(Plain-text document sources)
□ □ □ □
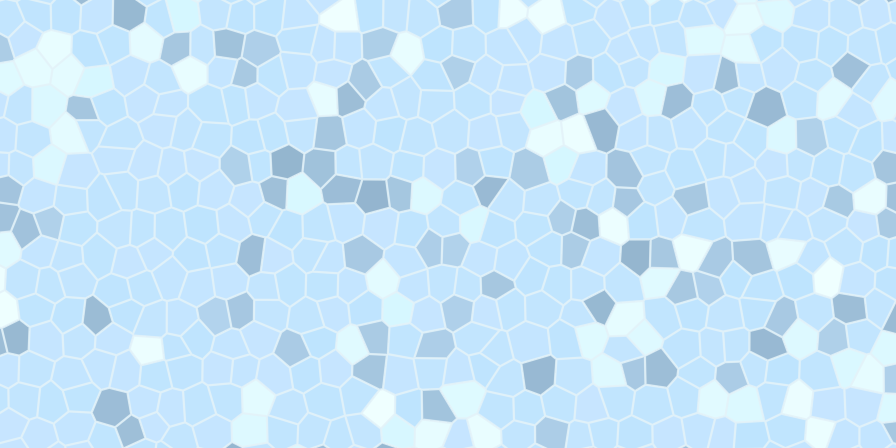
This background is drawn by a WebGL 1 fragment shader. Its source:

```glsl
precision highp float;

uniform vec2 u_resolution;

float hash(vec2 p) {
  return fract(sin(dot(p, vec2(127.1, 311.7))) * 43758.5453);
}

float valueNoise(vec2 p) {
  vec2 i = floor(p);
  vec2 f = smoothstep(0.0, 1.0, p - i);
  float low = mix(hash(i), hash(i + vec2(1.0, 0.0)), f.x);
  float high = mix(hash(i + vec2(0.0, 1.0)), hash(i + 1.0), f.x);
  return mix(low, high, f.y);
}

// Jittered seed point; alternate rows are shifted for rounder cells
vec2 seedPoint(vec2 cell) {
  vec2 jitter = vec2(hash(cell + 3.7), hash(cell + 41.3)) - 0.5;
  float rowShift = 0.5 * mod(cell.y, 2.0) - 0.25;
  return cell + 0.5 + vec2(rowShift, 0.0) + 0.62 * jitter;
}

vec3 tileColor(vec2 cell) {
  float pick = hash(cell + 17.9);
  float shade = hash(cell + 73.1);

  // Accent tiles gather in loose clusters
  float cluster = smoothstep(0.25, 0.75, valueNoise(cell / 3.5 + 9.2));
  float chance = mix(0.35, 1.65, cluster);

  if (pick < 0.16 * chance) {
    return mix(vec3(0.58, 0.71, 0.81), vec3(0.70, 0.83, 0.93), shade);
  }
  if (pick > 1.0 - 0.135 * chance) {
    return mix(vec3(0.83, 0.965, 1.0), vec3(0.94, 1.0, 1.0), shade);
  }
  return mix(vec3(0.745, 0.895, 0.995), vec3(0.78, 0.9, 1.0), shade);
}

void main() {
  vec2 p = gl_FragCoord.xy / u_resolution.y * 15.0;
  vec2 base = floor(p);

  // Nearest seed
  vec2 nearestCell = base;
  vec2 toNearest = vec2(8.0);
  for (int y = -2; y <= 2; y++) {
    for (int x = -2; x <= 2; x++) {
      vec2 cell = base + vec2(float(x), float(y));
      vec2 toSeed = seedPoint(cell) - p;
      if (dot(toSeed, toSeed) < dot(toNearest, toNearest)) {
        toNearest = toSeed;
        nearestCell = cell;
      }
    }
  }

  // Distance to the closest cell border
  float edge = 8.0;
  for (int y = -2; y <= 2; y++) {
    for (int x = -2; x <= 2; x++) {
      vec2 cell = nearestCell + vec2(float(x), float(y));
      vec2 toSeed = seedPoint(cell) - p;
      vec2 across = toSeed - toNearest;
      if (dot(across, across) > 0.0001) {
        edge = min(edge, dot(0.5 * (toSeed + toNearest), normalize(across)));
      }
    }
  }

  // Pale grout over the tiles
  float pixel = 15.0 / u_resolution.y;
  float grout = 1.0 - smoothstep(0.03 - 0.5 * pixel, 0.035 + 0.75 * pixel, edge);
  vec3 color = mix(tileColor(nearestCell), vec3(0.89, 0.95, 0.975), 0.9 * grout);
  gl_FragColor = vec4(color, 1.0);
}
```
□ □ □ □
WHAT YOU HAVE TO DO: Without the pictures, retype each line of the records above exactly.

ANSWER BOX:
This background is drawn by a WebGL 1 fragment shader. Its source:

```glsl
precision highp float;

uniform vec2 u_resolution;

float hash(vec2 p) {
  return fract(sin(dot(p, vec2(127.1, 311.7))) * 43758.5453);
}

float valueNoise(vec2 p) {
  vec2 i = floor(p);
  vec2 f = smoothstep(0.0, 1.0, p - i);
  float low = mix(hash(i), hash(i + vec2(1.0, 0.0)), f.x);
  float high = mix(hash(i + vec2(0.0, 1.0)), hash(i + 1.0), f.x);
  return mix(low, high, f.y);
}

// Jittered seed point; alternate rows are shifted for rounder cells
vec2 seedPoint(vec2 cell) {
  vec2 jitter = vec2(hash(cell + 3.7), hash(cell + 41.3)) - 0.5;
  float rowShift = 0.5 * mod(cell.y, 2.0) - 0.25;
  return cell + 0.5 + vec2(rowShift, 0.0) + 0.62 * jitter;
}

vec3 tileColor(vec2 cell) {
  float pick = hash(cell + 17.9);
  float shade = hash(cell + 73.1);

  // Accent tiles gather in loose clusters
  float cluster = smoothstep(0.25, 0.75, valueNoise(cell / 3.5 + 9.2));
  float chance = mix(0.35, 1.65, cluster);

  if (pick < 0.16 * chance) {
    return mix(vec3(0.58, 0.71, 0.81), vec3(0.70, 0.83, 0.93), shade);
  }
  if (pick > 1.0 - 0.135 * chance) {
    return mix(vec3(0.83, 0.965, 1.0), vec3(0.94, 1.0, 1.0), shade);
  }
  return mix(vec3(0.745, 0.895, 0.995), vec3(0.78, 0.9, 1.0), shade);
}

void main() {
  vec2 p = gl_FragCoord.xy / u_resolution.y * 15.0;
  vec2 base = floor(p);

  // Nearest seed
  vec2 nearestCell = base;
  vec2 toNearest = vec2(8.0);
  for (int y = -2; y <= 2; y++) {
    for (int x = -2; x <= 2; x++) {
      vec2 cell = base + vec2(float(x), float(y));
      vec2 toSeed = seedPoint(cell) - p;
      if (dot(toSeed, toSeed) < dot(toNearest, toNearest)) {
        toNearest = toSeed;
        nearestCell = cell;
      }
    }
  }

  // Distance to the closest cell border
  float edge = 8.0;
  for (int y = -2; y <= 2; y++) {
    for (int x = -2; x <= 2; x++) {
      vec2 cell = nearestCell + vec2(float(x), float(y));
      vec2 toSeed = seedPoint(cell) - p;
      vec2 across = toSeed - toNearest;
      if (dot(across, across) > 0.0001) {
        edge = min(edge, dot(0.5 * (toSeed + toNearest), normalize(across)));
      }
    }
  }

  // Pale grout over the tiles
  float pixel = 15.0 / u_resolution.y;
  float grout = 1.0 - smoothstep(0.03 - 0.5 * pixel, 0.035 + 0.75 * pixel, edge);
  vec3 color = mix(tileColor(nearestCell), vec3(0.89, 0.95, 0.975), 0.9 * grout);
  gl_FragColor = vec4(color, 1.0);
}
```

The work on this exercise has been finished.